In late October 2014, as the Ebola outbreak raged on, three little girls, ages 5 to 10 lost their only parent. Little did anyone know that the 10 year-old was a recent victim of FGM (female genital mutilation) before she lost her mother.
“They cut me and put a leaf there,” she stated in a previous article titled ‘They cut it and put a leaf there’ published on June 25, 2014.
There’s hope after all
Blessing has become everything for her two sisters. Though they stay home more often instead of walking around hoping for sympathetic gestures or handouts as before, they still yearn for something.
“Right now we need to go to school and start doing what we used to do when mama was alive. It doesn’t feel right being on this earth without our mother, but people have been telling us that our lives have to go on,” said Blessing.
Blessing’s 5-year-old niece, who was abandoned by her parents and raised by Blessing’s mother before her death, has a skin condition that needs serious medical attention.
“I have itch all over my skin, and only my grandma knew the medicine to make it go away. I miss her,” the friendly child whispered.
Blessing not only has to make sure that her sisters stay in line and follow the rules where they now find themselves living, but she also has to remind them constantly where their mother really is.
“My sisters remember seeing our mother’s body lying on the ground right after she passed away, but they still like to ask me where she is. I tell them that she’s in heaven with God. It’s easier to accept that mama is gone knowing that she’s with God,” added Blessing.
Blessing, who says she learned a lot from the Sande bush when she was taken there, now depends on the skills she learned while in the hands of the Zoes.
“They taught me how to be clean, cook and some other things that I am able to use to help my family. I’m still frightened of walking alone and being sent back to the Sande bush, but glad that I learned those things while in there,” she added.
Meanwhile, now that school is said to be opening, Blessing and her two siblings have no plans of going. It is not because of lack of funds or sponsorship to go, but because they say they have never really been to school.

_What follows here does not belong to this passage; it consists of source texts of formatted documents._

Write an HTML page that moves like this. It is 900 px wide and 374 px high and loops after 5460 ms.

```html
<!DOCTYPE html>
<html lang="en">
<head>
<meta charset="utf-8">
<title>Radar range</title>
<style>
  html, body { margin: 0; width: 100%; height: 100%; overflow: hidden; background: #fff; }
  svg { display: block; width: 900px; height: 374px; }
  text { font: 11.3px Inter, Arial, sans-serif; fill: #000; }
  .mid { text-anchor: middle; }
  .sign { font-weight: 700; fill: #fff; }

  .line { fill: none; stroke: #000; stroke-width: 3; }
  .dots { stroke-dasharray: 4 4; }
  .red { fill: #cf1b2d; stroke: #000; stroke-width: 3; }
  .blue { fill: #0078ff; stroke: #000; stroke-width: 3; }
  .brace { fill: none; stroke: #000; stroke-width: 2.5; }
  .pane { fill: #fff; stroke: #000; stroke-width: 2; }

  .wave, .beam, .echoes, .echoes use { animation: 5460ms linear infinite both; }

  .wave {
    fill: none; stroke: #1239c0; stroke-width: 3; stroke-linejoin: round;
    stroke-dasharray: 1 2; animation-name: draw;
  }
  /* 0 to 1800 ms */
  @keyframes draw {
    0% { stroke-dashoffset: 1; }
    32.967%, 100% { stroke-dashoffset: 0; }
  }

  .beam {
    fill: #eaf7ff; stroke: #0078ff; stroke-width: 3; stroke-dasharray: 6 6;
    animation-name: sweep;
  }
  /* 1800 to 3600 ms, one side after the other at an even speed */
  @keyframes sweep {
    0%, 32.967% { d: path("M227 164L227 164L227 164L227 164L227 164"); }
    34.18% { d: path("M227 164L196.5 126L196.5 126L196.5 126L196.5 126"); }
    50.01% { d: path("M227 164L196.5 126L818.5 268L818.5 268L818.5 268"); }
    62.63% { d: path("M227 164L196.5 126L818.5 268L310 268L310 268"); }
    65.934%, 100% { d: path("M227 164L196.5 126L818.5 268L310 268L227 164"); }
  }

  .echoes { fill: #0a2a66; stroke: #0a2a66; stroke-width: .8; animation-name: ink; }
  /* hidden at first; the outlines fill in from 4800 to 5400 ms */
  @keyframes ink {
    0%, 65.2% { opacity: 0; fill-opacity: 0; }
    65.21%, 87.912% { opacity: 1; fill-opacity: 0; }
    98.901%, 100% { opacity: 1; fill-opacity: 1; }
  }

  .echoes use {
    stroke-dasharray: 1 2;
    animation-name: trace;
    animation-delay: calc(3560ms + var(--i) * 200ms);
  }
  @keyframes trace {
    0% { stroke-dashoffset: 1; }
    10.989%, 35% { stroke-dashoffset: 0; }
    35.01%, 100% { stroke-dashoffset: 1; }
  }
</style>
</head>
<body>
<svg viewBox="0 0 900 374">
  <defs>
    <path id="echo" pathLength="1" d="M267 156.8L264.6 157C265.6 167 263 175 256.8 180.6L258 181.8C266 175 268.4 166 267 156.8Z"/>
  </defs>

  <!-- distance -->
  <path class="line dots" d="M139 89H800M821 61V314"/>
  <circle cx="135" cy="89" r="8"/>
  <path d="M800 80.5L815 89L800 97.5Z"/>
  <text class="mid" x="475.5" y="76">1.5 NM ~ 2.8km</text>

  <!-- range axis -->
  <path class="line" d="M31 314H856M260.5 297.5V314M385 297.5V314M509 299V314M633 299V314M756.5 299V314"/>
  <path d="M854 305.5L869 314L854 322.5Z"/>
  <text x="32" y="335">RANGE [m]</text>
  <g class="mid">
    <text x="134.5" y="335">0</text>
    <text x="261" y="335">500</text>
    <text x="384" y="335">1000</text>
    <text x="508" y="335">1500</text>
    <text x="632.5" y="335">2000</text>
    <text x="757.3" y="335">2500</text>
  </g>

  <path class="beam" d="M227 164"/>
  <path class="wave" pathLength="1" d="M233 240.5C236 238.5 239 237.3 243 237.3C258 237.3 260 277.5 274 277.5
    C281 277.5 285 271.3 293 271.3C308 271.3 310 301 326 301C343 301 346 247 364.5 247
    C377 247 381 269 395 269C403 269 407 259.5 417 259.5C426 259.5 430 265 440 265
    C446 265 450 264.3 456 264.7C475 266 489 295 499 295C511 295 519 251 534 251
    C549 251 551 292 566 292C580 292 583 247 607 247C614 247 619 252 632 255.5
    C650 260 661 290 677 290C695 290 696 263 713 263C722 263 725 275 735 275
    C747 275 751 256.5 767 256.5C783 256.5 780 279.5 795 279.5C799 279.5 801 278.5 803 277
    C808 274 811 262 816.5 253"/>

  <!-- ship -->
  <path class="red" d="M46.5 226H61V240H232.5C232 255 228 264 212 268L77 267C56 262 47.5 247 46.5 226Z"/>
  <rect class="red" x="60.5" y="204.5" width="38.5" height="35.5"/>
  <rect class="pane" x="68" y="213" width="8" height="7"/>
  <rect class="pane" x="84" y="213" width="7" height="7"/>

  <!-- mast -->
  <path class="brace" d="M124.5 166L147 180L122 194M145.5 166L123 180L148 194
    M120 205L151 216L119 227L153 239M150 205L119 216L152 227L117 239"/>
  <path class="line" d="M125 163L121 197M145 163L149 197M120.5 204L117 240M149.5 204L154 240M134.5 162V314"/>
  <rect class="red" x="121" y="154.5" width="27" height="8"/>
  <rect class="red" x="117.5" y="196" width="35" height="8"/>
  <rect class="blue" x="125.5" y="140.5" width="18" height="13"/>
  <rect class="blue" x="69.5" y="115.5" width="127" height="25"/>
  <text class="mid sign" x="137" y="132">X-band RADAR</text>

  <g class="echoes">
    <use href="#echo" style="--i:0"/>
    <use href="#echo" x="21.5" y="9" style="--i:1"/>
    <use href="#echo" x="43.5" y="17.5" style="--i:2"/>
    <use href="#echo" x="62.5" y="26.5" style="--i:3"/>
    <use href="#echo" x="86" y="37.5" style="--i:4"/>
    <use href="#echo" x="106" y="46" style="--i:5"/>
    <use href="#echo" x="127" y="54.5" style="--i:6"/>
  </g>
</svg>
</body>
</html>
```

“I went for a couple of years but stopped going in the past three years because of my mom. She didn’t make enough money from selling doughnuts and other things. So, school for me is not important now, unless maybe someone is willing to help us go,” Blessing said.
Where there’s a will, there’s a way
Meanwhile, the three children have started taking life a little simpler. Instead of moping around about losing their mother, they visit other orphaned children in the communities to sympathize with them.
“Ebola is still here and we keep ourselves safe, but sometimes I just like to see the faces of other children who went through what we have suffered. And I tell them my story and we shed tears together,” Blessing added,” I know that my mother misses us, and I miss her a lot too. I just want to let other children know that we have to be strong,” she added.
Blessing has accepted that change will one day come, and though she has been asked to move to another location with her teenage sister, she says change has to come.
“My sister says I need to move away from here so I won’t be reminded of my past. I was kidnapped here and also lost my mother here and she’s afraid other bad things could happen to me if I remain here,” she said.” I just worry for the two smaller ones, they’re gradually forgetting our mom, but through me they are reminded that something special brought us here,” she says.
Blessing’s sister, Vivian, has already prepared to take her to another location in Liberia and has promised to wait for whatever assistance that could be rendered to the child before she goes.
“Yes, I want to see help come for Blessing because I don’t have it. But the way I see things happening, Blessing needs to get away from this place so she can come to herself. She’s not okay,” added Vivian.